Data Privacy in an Online World

Joshua Gold


September 1, 2010

As social and business networking sites have taken off, the privacy of data has become increasingly more vulnerable. With legions of online users uploading and posting huge volumes of both personal and business information, the demarcation between business and personal content is becoming more blurry with every passing day. The deployment of business-related information to these social networking sites has created a whole new set of issues regarding the use and privacy of information posted online, particularly on social networking sites.

For example, in a recent decision, a federal judge ruled on the legitimacy of subpoenas seeking online messages and user-posted information from four different networking sites in connection with a business dispute. While the judge ended up quashing the subpoenas in question and ruling that third party networking sites did not have to disclose private messages between their users, the decision did not resolve the issue of whether wall postings on such sites would have to be disclosed under the subpoenas. According to the ruling, such a decision would have to hinge upon the privacy settings opted for by the user.

Undoubtedly, many other issues remain, which means that businesses need to think carefully about the implications of their data appearing in an ever-expanding panoply of public and semi-public repositories. Last year, one social networking site angered many of its users by reserving its right to use member content after a user closes his or her account, while several other announcements regarding the use and availability of user information by networking sites has prompted calls for state and federal action and investigations.

The upshot of all this is that data privacy remains in a state of great flux. Since millions of individuals and businesses have likely had their personal or business information compromised either through hacking incidents or loose policies concerning the use of data uploaded or posted onto social networking sites, risk management and insurance issues will become increasingly more important for companies seeking to minimize the repercussions from major losses or misuse of online data.

Insurance Coverage and Risk Management
Many policyholders worry whether their business, employee and customer-related information can be inappropriately accessed no matter how many state-of-the-art safeguards they employ for online data. But when information does get wrongly accessed and misused, policyholders may have insurance coverage for breaches of online security. Many forms of liability insurance protect against invasion of privacy claims. Should a policyholder be confronted by such a claim, umbrella insurance, general liability insurance, errors and omissions policies and other stand-alone specialty insurance policies should be checked for potential coverage. More proactively, if an insurance portfolio review reveals that those provisions have been written out of the businesses' portfolio of insurance, the broker should be enlisted to get those increasingly important coverages back in. If these provisions cannot be written back into existing policies, then stand-alone insurance policies specifically designed to cover online risks should be explored with the insurance broker.

Historically, media and publishers' policies have also contained protection from online risk exposures. These policies, including media errors and omissions insurance coverage, may provide the insurance coverage framework for valuable protection to businesses of all types.

Beyond insurance, other risk management strategies can be effective in minimizing the risk of online data security breaches.

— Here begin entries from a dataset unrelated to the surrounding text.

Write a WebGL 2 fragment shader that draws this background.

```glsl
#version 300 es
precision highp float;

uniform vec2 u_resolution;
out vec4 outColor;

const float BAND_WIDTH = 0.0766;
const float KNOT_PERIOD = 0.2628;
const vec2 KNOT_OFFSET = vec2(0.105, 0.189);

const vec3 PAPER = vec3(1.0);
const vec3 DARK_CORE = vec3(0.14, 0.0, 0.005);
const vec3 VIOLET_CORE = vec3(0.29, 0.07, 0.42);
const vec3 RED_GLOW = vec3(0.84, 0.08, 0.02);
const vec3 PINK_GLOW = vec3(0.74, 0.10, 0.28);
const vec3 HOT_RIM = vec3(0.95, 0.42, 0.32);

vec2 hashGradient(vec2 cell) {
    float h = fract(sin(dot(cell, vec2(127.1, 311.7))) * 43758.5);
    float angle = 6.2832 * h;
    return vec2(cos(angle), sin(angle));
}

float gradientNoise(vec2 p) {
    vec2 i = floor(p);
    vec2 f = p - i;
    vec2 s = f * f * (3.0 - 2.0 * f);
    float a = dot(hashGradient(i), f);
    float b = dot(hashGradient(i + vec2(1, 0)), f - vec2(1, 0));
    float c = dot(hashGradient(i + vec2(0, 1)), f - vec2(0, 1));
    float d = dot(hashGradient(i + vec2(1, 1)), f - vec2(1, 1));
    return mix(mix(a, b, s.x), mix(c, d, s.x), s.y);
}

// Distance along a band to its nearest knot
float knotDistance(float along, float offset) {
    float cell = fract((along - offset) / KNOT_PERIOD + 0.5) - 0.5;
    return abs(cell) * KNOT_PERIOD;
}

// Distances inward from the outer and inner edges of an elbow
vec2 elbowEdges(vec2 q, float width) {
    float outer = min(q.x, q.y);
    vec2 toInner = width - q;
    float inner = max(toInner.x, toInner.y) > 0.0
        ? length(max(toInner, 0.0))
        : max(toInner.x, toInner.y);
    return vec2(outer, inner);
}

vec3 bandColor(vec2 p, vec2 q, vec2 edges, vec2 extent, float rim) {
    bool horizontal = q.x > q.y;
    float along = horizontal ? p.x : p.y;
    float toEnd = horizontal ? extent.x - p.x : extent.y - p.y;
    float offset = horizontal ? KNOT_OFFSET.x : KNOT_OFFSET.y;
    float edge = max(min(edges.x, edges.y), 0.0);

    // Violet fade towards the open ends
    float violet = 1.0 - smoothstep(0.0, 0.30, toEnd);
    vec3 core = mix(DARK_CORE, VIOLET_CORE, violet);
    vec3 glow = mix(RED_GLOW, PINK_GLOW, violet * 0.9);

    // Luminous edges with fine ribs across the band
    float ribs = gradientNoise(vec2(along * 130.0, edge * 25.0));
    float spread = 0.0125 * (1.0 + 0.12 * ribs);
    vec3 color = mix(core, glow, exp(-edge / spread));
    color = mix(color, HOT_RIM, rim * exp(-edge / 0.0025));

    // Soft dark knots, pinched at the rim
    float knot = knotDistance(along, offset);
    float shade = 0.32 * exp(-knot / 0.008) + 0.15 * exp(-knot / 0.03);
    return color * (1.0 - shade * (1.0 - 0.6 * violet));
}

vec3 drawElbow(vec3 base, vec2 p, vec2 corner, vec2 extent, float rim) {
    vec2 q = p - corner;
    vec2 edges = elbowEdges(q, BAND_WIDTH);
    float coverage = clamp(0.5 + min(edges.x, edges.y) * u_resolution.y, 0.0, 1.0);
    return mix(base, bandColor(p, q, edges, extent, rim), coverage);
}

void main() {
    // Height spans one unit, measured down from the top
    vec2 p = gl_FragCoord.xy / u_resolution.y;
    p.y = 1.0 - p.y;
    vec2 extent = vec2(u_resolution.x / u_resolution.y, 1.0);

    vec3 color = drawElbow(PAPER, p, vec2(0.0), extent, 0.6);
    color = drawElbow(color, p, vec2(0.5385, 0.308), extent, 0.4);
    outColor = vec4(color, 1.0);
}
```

While the risk cannot be eliminated, it may be ameliorated by employing a few common sense principles in an organized and systematic approach. It is almost axiomatic that up-to-date security software and firewalls should be employed to safeguard the business' computer system. Less obviously, a business protocol should be adopted that regulates the manner in which data is used both outside of and inside the office. Given the size of laptop computer hard drives, it is critical that information contained on laptops be protected as much as possible. Also, mobile devices should be password protected, given their ever-expanding capabilities and memory size. Information within the organization should be ranked in terms of sensitivity, and internal access limited based upon actual business needs. Lastly, for those businesses dabbling with or embracing social media sites as part of their business strategy, care should be taken as to the extent of the information posted or uploaded to those sites, as it could lead to information being exposed to many more eyes than originally intended.

While no data security plan or approach will ever be water-tight, a combination of smart data-handling procedures and quality insurance coverage can lessen the blow of unauthorized or unintended uses of business-related data.
Joshua Gold is a shareholder in Anderson Kill’s New York office, chair of Anderson Kill’s cyber insurance recovery group and co-chair of the firm’s marine cargo industry group. He is co-author with Daniel J. Healy of Cyber Insurance Claims, Case Law, and Risk Management, published in 2022 by the Practising Law Institute.